TASK STATEMENT: From the records below, copy out exactly the lines from the one containing "color: var(--state-ink);" to the one containing "38px; top: 15px;", both included. Add nothing else.

ENTRIES SHOWN:
>>
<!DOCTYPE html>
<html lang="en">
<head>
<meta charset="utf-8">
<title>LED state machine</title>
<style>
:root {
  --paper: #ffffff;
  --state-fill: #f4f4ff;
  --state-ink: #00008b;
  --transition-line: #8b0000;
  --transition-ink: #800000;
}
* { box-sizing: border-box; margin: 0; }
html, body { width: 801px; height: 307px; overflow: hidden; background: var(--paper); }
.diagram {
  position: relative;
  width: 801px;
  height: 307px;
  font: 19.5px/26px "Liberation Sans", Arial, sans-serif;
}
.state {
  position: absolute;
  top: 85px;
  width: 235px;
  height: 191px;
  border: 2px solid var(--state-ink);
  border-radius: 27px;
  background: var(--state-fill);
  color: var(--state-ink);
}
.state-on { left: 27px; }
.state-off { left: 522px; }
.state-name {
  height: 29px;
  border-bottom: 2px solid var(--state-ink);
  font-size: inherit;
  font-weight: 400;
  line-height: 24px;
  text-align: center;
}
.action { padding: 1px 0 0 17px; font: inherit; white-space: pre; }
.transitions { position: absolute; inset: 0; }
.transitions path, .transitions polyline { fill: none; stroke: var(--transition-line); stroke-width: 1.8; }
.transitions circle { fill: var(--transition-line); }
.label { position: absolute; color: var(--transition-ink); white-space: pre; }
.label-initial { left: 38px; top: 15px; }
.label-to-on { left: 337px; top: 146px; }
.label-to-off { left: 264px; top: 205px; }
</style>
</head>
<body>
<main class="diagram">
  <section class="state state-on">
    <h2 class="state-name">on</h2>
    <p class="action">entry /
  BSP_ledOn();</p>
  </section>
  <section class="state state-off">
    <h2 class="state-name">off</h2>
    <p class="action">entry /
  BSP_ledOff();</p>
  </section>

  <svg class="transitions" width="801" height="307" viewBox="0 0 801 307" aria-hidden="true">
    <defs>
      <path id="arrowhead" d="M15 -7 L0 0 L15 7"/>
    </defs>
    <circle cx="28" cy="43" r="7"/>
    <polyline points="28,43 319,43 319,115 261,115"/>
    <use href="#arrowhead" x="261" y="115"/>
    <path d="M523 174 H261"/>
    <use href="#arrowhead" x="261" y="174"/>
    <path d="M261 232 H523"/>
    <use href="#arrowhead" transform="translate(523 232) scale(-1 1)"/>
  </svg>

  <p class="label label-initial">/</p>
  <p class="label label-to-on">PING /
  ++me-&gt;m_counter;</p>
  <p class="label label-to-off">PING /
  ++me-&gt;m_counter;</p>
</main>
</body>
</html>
<<
YOUR SOLUTION:
  color: var(--state-ink);
}
.state-on { left: 27px; }
.state-off { left: 522px; }
.state-name {
  height: 29px;
  border-bottom: 2px solid var(--state-ink);
  font-size: inherit;
  font-weight: 400;
  line-height: 24px;
  text-align: center;
}
.action { padding: 1px 0 0 17px; font: inherit; white-space: pre; }
.transitions { position: absolute; inset: 0; }
.transitions path, .transitions polyline { fill: none; stroke: var(--transition-line); stroke-width: 1.8; }
.transitions circle { fill: var(--transition-line); }
.label { position: absolute; color: var(--transition-ink); white-space: pre; }
.label-initial { left: 38px; top: 15px; }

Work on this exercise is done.